Report how many lines in the records that follow have the word "return" in them, giving the number and nothing more.
● ● ● ● ● ● ●
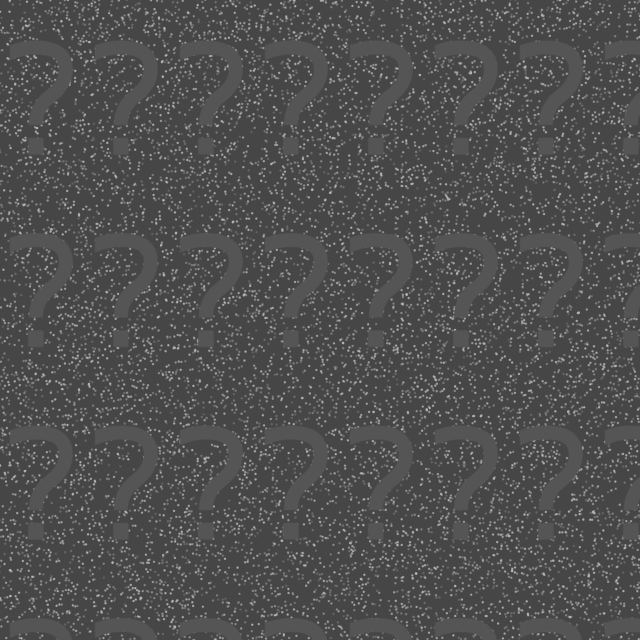
Write a WebGL 2 fragment shader that draws this pattern.

```glsl
#version 300 es
precision highp float;
// Rows of hooked strokes, each with a square dot below, in flat grey over a
// darker speckled ground. The hook is four joined curves measured by distance;
// the speckle is cellular noise with one jittered grain in some cells.

uniform vec2 u_resolution;
out vec4 outColor;

// Layout and shape, in units of 1/768 of the canvas
const float UNITS = 768.0;
const vec2 PERIOD = vec2(102.0, 231.0);
const vec2 FIRST_DOT = vec2(43.0, 130.5);
const vec2 CELL_MARGIN = vec2(45.0, 60.0);   // room left of and below a dot
const float STROKE_HALF = 8.3;
const vec2 DOT_HALF = vec2(9.2, 10.0);
const float DOT_ROUNDING = 2.0;
const float EDGE_SOFTNESS = 1.2;

// Hook outline, measured from the centre of the dot
const vec2 TIP = vec2(-31.0, 112.0);
const vec2 CROWN = vec2(0.0, 118.5);
const vec2 SIDE = vec2(36.0, 92.5);
const vec2 WAIST = vec2(18.0, 60.5);
const vec2 FOOT = vec2(0.0, 25.5);
const int CURVE_STEPS = 8;

// Speckle
const float GRAIN_CELLS = 250.0;             // cells across the canvas
const float GRAIN_CHANCE = 0.20;
const float GRAIN_CORE = 0.12;               // radii in cells
const float GRAIN_RADIUS = 0.72;
const vec2 GRAIN_LIGHT = vec2(0.10, 0.42);   // faintest and brightest
const float LIGHT_LIMIT = 0.42;

const vec3 GROUND = vec3(0.275);
const vec3 MARK = vec3(0.335);

vec3 hash3(vec2 cell) {
    vec3 p = fract(cell.xyx * vec3(0.1031, 0.1030, 0.0973));
    p += dot(p, p.yxz + 33.33);
    return fract((p.xxy + p.yzz) * p.zyx);
}

float segmentDistance(vec2 p, vec2 a, vec2 b) {
    vec2 ab = b - a;
    float t = clamp(dot(p - a, ab) / dot(ab, ab), 0.0, 1.0);
    return length(p - a - ab * t);
}

// Distance to a quadratic curve, walked as short segments
float curveDistance(vec2 p, vec2 a, vec2 control, vec2 b) {
    float nearest = 1e5;
    vec2 previous = a;
    for (int i = 1; i <= CURVE_STEPS; i++) {
        float t = float(i) / float(CURVE_STEPS);
        vec2 next = mix(mix(a, control, t), mix(control, b, t), t);
        nearest = min(nearest, segmentDistance(p, previous, next));
        previous = next;
    }
    return nearest;
}

float roundedBoxDistance(vec2 p, vec2 halfSize, float rounding) {
    vec2 q = abs(p) - halfSize + rounding;
    return length(max(q, 0.0)) + min(max(q.x, q.y), 0.0) - rounding;
}

float markDistance(vec2 p) {
    float hook = curveDistance(p, TIP, vec2(-16.0, CROWN.y), CROWN);
    hook = min(hook, curveDistance(p, CROWN, vec2(SIDE.x, CROWN.y), SIDE));
    hook = min(hook, curveDistance(p, SIDE, vec2(SIDE.x, 74.5), WAIST));
    hook = min(hook, curveDistance(p, WAIST, vec2(FOOT.x, 47.5), FOOT));
    hook -= STROKE_HALF;
    // Cut both ends square
    hook = max(hook, max(TIP.x - p.x, FOOT.y - p.y));
    return min(hook, roundedBoxDistance(p, DOT_HALF, DOT_ROUNDING));
}

// Summed light of the neighbouring grains, so close ones merge into clumps
float speckle(vec2 p) {
    vec2 home = floor(p);
    float light = 0.0;
    for (int y = -1; y <= 1; y++) {
        for (int x = -1; x <= 1; x++) {
            vec2 cell = home + vec2(x, y);
            vec3 random = hash3(cell + 17.0);
            float present = step(random.z, GRAIN_CHANCE);
            float strength = mix(GRAIN_LIGHT.x, GRAIN_LIGHT.y, random.z / GRAIN_CHANCE);
            float reach = length(p - cell - random.xy);
            float grain = 1.0 - smoothstep(GRAIN_CORE, GRAIN_RADIUS, reach);
            light += present * strength * grain;
        }
    }
    return min(light, LIGHT_LIMIT);
}

void main() {
    vec2 uv = gl_FragCoord.xy / u_resolution.y;
    vec2 p = mod(uv * UNITS - FIRST_DOT + CELL_MARGIN, PERIOD) - CELL_MARGIN;

    vec3 color = GROUND + speckle(uv * GRAIN_CELLS);

    // Flat marks cover the speckle
    float edge = max(EDGE_SOFTNESS, 0.75 * UNITS / u_resolution.y);
    float cover = 1.0 - smoothstep(-edge, edge, markDistance(p));
    outColor = vec4(mix(color, MARK, cover), 1.0);
}
```
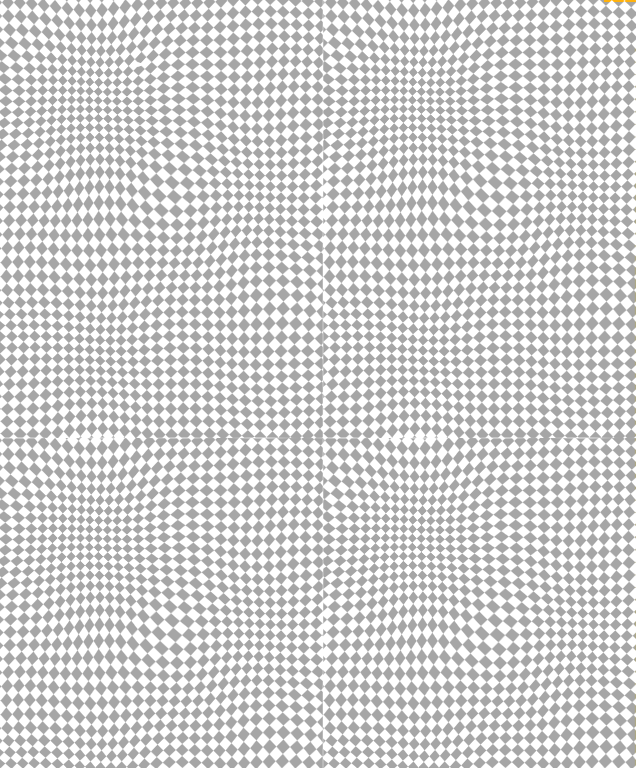
Reproduce this pattern procedurally as a WebGL 1 fragment shader.

```glsl
precision highp float;
// A grey and white diamond checker, bent by soft pinches and gentle waves.
// One warped panel repeats from the top left corner, cut off at the right
// and bottom, with thin broken seams. Lengths are in canvas heights.
uniform vec2 u_resolution;

// Moves p around a centre: positive strength pinches, negative bulges.
vec2 lens(vec2 p, vec2 centre, float radius, float strength) {
  vec2 d = p - centre;
  return strength * d * exp(-dot(d, d) / (radius * radius));
}

vec2 warp(vec2 p) {
  vec2 shift = lens(p, vec2(0.118, 0.137), 0.108, 0.36);
  shift += lens(p, vec2(0.124, 0.468), 0.095, 0.20);
  shift += lens(p, vec2(0.205, 0.250), 0.080, -0.10);
  shift += lens(p, vec2(0.330, 0.235), 0.080, 0.14);
  shift += lens(p, vec2(0.380, 0.410), 0.085, -0.15);
  shift += lens(p, vec2(0.020, 0.420), 0.060, 0.14);
  // Fine ripple that shears the rows and columns
  shift += 0.0018 * sin(vec2(38.0 * p.y + 24.0 * p.x, 42.0 * p.x - 18.0 * p.y));
  return p + shift;
}

// Coverage of the grey diamonds: the product of two smoothed square waves.
float diamonds(vec2 p, float pixel) {
  vec2 cell = p / vec2(0.0157, 0.0162);
  vec2 diagonals = vec2(cell.x + cell.y, cell.x - cell.y);
  vec2 waves = clamp(sin(3.14159 * diagonals) / (3.14159 * 48.0 * pixel), -1.0, 1.0);
  return 0.5 + 0.5 * waves.x * waves.y;
}

void main() {
  float pixel = 1.0 / u_resolution.y;
  vec2 p = gl_FragCoord.xy * pixel;
  p.y = 1.0 - p.y;
  float right = u_resolution.x * pixel;

  // Repeating panel
  vec2 panel = vec2(0.4206, 0.5703);
  vec2 local = mod(p, panel);
  float grey = diamonds(warp(local), pixel);

  // Thin seams between panels, the level one fading in and out
  vec2 seam = 1.0 - smoothstep(vec2(0.0), vec2(pixel), abs(p - panel));
  float broken = 0.4 + 0.4 * sin(60.0 * p.x);
  grey *= 1.0 - max(0.45 * seam.x, broken * seam.y);

  // Small white flaw in the first panel
  float flaw = length((p - vec2(0.179, 0.084)) * vec2(0.6, 1.3));
  grey *= smoothstep(0.003, 0.003 + pixel, flaw);

  // Olive right edge and orange tips in the top right corner
  vec3 ink = vec3(0.65);
  float edge = smoothstep(right - 0.001 - pixel, right - 0.001, p.x);
  ink = mix(ink, vec3(0.68, 0.66, 0.52), edge * step(0.06, p.y));
  float corner = step(right - 0.042, p.x) * (1.0 - smoothstep(0.002, 0.002 + pixel, p.y));
  ink = mix(ink, vec3(1.0, 0.70, 0.05), corner);

  gl_FragColor = vec4(mix(vec3(1.0), ink, grey), 1.0);
}
```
● ● ● ● ● ● ●
_Solution for this exercise_:
9